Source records
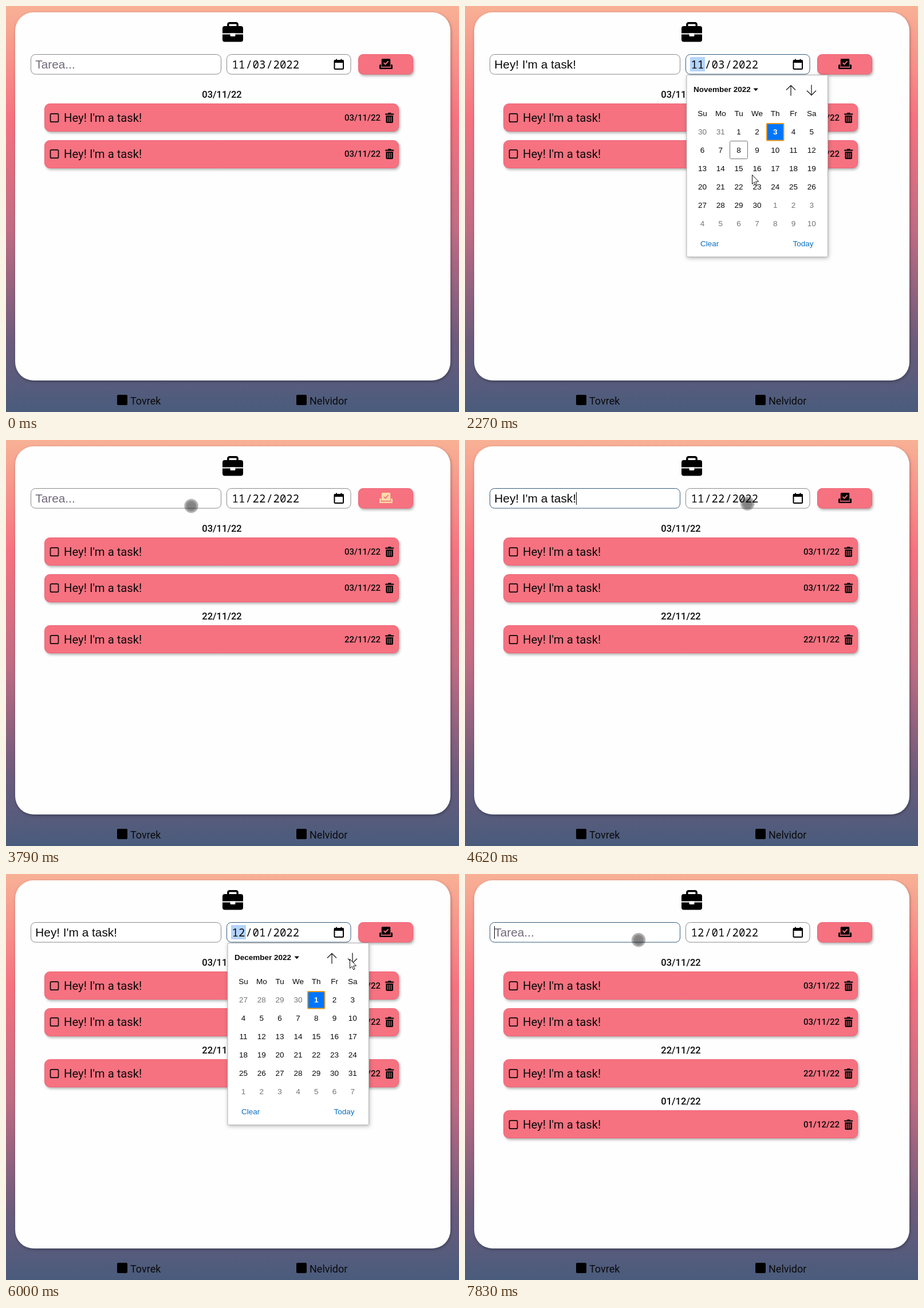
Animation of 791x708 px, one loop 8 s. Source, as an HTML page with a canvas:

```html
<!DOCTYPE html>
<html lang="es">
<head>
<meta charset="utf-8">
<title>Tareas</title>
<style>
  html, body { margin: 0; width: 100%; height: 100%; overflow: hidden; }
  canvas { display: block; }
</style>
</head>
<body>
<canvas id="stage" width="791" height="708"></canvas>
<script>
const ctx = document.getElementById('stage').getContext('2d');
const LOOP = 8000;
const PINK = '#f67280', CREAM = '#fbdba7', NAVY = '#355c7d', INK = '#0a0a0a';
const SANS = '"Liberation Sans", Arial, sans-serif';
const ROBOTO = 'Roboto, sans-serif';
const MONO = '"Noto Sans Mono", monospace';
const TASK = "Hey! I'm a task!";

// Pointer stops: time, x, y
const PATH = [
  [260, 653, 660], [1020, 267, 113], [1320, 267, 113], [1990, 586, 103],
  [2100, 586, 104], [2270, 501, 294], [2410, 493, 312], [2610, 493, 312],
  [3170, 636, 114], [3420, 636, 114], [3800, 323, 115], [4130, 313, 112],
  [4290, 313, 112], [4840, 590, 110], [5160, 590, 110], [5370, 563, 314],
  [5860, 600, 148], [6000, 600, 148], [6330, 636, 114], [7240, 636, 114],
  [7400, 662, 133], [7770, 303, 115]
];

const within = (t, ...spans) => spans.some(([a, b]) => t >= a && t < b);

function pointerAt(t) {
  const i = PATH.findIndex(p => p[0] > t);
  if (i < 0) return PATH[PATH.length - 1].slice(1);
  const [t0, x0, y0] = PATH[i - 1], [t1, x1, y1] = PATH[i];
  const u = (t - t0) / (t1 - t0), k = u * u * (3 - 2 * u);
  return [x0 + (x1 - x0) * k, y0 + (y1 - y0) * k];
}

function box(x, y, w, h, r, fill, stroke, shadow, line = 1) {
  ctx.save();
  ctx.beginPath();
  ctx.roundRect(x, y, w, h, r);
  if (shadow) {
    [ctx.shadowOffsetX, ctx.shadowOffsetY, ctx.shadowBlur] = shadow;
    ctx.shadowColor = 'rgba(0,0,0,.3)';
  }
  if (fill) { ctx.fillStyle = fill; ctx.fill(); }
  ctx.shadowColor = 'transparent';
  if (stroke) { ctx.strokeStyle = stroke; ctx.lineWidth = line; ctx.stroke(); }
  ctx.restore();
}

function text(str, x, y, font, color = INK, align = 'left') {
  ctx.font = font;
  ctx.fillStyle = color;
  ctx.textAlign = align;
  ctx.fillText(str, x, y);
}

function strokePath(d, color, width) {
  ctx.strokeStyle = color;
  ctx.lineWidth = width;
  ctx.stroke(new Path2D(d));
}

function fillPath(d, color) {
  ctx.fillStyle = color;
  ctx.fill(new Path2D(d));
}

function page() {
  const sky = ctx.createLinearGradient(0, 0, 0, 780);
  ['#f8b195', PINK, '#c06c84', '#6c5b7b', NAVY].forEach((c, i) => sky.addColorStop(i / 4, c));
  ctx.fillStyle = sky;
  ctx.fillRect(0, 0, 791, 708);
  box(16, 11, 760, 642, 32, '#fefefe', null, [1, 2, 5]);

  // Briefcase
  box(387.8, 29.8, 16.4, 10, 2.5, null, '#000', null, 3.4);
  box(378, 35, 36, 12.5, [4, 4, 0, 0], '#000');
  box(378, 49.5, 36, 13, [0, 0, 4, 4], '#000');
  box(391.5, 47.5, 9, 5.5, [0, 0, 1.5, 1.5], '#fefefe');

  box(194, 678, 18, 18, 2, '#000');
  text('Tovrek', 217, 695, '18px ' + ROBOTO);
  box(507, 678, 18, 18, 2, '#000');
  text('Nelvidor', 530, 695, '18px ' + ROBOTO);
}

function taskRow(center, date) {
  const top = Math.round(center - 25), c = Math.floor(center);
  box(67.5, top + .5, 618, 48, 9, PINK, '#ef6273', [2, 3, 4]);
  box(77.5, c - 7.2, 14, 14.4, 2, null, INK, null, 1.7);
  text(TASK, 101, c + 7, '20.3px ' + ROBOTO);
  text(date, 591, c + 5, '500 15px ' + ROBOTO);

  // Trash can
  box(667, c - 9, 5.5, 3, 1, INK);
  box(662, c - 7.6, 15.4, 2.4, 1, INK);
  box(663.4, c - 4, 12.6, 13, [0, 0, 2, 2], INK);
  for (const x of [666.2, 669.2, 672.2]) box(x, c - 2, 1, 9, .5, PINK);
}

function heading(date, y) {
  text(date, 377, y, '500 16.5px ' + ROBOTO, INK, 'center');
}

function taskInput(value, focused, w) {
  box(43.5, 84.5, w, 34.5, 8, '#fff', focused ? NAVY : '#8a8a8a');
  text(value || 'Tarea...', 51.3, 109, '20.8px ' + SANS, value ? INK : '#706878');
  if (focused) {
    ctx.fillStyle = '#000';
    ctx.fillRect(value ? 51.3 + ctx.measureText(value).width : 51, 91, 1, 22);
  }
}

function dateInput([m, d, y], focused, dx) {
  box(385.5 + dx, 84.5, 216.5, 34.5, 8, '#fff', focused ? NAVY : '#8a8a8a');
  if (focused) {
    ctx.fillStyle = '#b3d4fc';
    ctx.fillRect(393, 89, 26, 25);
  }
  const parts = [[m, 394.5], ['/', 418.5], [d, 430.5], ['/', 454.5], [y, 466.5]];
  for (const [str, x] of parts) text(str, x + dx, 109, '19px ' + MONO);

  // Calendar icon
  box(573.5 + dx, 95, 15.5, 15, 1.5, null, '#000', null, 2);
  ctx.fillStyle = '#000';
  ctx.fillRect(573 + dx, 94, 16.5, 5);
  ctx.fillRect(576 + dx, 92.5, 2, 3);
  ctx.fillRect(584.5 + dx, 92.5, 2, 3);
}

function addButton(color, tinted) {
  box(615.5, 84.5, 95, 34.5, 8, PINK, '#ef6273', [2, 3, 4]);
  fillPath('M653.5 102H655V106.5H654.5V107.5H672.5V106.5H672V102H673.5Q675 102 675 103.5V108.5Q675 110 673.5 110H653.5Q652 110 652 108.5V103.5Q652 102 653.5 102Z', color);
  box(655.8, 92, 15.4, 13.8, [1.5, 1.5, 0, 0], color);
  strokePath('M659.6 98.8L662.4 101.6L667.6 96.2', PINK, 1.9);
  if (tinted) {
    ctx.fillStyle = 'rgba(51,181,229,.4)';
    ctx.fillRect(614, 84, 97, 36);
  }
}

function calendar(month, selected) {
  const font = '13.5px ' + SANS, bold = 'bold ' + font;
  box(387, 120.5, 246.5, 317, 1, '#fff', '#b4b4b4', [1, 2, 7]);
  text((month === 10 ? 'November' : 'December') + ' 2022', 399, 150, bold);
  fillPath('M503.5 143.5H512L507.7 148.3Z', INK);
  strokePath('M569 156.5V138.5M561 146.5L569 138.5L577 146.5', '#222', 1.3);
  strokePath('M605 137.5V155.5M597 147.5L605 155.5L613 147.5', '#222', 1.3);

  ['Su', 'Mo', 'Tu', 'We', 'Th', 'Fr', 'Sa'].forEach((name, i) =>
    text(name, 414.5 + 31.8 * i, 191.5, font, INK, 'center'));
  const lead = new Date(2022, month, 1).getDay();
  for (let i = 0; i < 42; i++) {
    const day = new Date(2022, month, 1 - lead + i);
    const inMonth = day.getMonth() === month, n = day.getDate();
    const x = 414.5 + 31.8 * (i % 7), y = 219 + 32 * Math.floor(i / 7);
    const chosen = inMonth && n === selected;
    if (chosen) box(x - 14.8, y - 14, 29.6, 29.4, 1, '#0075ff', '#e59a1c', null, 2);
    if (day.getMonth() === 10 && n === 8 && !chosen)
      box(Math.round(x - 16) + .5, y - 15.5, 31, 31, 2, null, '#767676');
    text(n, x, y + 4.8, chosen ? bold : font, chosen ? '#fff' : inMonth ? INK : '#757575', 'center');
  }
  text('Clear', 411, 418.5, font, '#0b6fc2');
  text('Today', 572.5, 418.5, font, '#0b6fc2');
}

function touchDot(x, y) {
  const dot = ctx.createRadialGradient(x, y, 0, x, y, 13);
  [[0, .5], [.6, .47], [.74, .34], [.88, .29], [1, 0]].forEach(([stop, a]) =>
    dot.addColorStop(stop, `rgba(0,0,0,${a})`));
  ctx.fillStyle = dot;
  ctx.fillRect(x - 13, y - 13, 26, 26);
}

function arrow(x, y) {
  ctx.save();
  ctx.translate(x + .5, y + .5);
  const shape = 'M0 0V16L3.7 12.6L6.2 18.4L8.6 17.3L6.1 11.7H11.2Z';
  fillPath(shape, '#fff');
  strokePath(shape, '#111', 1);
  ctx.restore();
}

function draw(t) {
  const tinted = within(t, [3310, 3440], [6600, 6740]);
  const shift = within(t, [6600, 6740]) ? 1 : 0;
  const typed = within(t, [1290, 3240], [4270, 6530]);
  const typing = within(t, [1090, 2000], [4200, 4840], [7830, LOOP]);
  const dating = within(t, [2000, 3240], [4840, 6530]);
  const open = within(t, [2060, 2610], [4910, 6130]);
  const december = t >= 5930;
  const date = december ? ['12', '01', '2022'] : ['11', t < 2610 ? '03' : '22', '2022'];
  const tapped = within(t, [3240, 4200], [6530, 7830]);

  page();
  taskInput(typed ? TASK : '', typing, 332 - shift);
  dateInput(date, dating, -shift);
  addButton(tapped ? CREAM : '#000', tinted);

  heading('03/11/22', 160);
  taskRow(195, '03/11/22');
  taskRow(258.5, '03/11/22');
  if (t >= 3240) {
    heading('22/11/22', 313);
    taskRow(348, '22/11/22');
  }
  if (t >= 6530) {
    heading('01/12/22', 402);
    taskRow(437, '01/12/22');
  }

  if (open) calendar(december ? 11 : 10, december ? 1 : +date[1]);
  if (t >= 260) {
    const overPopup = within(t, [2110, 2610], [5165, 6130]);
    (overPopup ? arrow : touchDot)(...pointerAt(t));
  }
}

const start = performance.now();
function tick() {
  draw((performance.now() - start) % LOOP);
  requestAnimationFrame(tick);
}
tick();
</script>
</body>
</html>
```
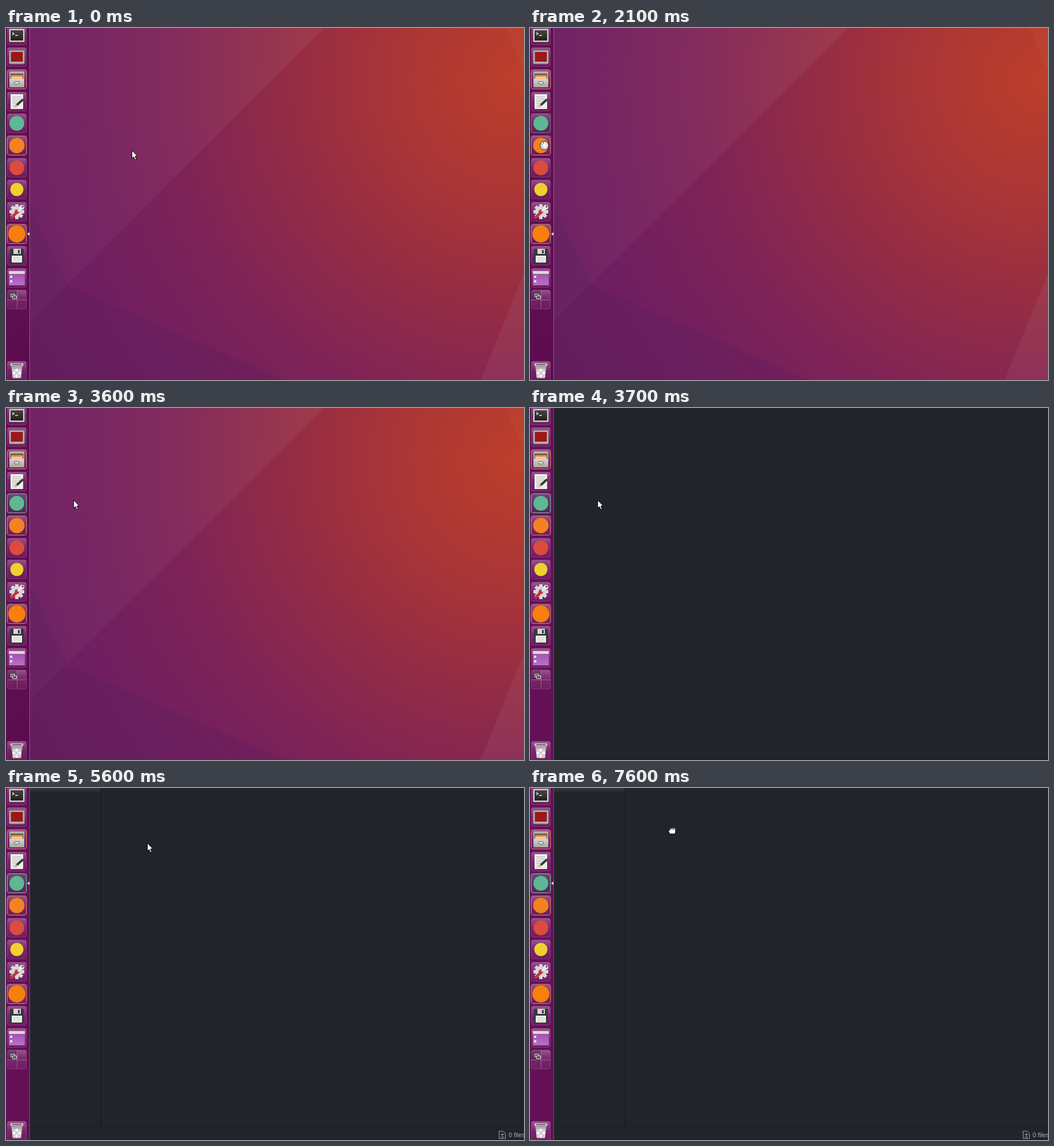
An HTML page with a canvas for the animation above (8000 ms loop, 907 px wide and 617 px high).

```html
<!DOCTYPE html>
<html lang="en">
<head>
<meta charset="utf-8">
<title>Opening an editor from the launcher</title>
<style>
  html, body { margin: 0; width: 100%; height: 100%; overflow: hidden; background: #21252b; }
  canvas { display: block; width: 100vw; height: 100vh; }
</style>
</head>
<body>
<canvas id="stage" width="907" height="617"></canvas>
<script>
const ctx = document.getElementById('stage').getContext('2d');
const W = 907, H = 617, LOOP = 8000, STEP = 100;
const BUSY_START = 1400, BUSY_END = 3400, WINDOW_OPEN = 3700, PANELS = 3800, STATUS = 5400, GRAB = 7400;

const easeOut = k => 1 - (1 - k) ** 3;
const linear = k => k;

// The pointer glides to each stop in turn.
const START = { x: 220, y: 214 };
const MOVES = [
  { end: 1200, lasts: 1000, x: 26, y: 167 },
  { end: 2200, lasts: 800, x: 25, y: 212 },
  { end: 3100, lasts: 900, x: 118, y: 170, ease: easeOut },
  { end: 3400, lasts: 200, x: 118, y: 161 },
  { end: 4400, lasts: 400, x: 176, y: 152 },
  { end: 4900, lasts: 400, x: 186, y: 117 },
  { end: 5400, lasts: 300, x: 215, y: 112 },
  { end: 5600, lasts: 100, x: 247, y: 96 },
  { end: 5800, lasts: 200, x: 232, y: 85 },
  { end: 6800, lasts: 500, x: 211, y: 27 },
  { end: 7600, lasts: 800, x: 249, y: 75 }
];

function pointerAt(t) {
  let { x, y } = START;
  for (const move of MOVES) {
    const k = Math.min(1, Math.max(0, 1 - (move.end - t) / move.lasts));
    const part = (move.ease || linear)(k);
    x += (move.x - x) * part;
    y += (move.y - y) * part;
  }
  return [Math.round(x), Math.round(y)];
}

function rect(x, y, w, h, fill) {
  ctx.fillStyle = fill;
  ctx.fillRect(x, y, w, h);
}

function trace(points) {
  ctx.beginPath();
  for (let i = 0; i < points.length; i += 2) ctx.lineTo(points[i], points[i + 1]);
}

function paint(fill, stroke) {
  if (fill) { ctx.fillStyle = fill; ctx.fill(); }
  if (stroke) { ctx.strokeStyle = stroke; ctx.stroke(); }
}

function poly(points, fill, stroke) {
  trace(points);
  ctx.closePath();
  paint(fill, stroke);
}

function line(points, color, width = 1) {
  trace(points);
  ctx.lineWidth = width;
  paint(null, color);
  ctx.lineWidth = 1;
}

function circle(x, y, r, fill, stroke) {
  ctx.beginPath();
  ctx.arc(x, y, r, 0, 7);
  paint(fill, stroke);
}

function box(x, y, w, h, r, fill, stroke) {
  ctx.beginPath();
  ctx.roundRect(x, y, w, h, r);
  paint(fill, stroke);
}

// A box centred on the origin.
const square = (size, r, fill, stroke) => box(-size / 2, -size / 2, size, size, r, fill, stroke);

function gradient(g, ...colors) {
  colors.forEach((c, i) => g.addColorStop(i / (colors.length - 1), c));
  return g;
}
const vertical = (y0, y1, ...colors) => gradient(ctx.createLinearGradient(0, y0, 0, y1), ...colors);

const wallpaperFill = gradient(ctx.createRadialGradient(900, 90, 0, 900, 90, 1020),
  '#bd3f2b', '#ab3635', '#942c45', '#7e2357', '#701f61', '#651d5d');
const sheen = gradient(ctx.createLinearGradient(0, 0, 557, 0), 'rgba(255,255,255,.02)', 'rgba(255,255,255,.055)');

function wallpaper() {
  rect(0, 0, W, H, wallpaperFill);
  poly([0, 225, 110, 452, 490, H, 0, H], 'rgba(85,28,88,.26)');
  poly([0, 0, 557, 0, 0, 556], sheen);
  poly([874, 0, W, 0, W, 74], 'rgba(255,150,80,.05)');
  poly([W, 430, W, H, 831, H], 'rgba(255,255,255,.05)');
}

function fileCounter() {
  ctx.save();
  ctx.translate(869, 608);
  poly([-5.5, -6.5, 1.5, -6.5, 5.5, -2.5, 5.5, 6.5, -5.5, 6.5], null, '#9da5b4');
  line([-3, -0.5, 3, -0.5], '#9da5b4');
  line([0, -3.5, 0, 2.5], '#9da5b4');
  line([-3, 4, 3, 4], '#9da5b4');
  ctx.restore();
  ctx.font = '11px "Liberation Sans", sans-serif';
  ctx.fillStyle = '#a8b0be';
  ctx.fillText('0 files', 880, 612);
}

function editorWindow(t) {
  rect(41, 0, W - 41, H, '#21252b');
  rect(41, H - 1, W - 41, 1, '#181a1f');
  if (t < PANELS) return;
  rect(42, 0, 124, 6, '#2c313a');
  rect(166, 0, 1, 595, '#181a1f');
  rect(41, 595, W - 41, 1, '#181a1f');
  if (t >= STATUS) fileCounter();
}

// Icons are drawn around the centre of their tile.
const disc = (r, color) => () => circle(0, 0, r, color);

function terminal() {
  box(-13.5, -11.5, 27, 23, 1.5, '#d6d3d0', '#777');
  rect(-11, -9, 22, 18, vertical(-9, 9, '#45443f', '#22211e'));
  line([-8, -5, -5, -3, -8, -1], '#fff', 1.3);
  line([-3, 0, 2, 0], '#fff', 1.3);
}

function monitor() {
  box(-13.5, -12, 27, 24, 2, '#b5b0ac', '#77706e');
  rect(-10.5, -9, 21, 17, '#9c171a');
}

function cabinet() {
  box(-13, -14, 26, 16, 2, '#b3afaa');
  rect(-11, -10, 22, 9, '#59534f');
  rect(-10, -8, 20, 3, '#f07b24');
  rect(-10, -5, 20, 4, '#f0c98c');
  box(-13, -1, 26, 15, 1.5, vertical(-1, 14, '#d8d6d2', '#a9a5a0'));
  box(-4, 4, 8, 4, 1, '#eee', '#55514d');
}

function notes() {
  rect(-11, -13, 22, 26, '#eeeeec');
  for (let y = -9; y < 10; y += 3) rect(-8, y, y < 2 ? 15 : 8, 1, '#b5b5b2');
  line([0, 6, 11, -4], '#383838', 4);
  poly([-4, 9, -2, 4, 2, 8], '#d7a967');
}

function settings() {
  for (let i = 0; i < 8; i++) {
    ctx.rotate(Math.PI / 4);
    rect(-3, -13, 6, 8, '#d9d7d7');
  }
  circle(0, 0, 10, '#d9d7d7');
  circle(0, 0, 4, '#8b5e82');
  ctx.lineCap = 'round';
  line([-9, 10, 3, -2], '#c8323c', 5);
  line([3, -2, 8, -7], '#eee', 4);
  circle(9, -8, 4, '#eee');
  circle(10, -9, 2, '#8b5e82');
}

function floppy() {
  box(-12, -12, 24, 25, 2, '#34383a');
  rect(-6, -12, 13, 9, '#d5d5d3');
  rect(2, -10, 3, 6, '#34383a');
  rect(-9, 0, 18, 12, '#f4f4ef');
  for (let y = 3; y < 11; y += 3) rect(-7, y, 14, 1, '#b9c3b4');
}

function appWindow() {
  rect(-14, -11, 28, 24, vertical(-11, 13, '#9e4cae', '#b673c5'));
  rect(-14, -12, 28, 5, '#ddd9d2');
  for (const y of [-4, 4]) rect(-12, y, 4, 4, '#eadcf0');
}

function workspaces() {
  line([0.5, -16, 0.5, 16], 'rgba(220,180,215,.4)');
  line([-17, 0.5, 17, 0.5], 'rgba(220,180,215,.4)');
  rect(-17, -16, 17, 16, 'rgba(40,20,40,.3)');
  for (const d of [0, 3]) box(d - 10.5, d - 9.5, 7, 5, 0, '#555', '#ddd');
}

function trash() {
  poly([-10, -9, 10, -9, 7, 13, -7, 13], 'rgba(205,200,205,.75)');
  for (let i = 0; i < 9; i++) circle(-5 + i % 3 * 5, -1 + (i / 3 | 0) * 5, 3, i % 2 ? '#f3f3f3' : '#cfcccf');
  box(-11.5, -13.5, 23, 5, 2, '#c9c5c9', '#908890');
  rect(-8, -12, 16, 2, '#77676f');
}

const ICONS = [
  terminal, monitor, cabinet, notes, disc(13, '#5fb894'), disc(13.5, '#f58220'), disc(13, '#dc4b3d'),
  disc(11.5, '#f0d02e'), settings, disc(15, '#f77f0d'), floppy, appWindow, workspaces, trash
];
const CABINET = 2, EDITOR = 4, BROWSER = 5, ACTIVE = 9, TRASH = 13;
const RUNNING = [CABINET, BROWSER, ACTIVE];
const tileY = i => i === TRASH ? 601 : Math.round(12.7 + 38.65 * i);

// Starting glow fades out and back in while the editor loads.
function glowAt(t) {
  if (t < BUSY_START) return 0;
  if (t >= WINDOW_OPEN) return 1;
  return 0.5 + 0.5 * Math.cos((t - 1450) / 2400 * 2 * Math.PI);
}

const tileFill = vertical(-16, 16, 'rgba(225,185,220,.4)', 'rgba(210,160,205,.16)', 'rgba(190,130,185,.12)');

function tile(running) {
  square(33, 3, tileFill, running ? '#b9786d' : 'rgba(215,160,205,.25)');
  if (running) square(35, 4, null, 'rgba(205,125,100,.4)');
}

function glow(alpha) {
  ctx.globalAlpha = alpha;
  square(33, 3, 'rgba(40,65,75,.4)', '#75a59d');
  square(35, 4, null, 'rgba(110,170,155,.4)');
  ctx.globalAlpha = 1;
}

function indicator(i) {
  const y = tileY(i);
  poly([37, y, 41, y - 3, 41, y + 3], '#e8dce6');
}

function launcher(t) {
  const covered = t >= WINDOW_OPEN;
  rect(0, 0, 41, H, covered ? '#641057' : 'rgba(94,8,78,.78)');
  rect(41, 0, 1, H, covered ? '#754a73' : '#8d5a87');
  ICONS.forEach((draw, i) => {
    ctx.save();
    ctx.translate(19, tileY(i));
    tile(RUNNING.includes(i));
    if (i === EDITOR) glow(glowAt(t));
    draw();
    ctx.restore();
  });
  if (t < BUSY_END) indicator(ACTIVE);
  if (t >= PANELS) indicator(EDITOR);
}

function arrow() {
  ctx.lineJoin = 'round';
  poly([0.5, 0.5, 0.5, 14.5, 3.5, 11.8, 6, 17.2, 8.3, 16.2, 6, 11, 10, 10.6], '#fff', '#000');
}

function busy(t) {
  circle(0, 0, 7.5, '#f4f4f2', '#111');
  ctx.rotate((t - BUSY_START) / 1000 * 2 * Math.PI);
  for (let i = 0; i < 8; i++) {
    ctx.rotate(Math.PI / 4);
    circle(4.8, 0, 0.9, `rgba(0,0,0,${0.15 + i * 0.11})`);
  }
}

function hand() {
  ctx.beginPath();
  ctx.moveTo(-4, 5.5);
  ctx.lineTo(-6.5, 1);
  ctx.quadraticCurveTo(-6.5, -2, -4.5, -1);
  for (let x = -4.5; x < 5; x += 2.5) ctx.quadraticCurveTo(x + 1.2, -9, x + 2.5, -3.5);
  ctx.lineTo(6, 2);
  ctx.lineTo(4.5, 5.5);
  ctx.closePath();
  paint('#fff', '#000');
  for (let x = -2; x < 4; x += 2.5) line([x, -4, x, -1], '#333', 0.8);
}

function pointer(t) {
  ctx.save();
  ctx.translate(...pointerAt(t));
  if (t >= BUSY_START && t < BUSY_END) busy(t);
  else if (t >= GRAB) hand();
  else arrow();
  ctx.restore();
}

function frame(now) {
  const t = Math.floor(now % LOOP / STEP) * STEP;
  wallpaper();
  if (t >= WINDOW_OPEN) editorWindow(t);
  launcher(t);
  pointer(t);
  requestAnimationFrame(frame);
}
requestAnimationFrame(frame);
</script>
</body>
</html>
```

** Task to carry out **
Looking at the data above, show all lines where the word "heading" occurs.

** Task answer **
function heading(date, y) {
  heading('03/11/22', 160);
    heading('22/11/22', 313);
    heading('01/12/22', 402);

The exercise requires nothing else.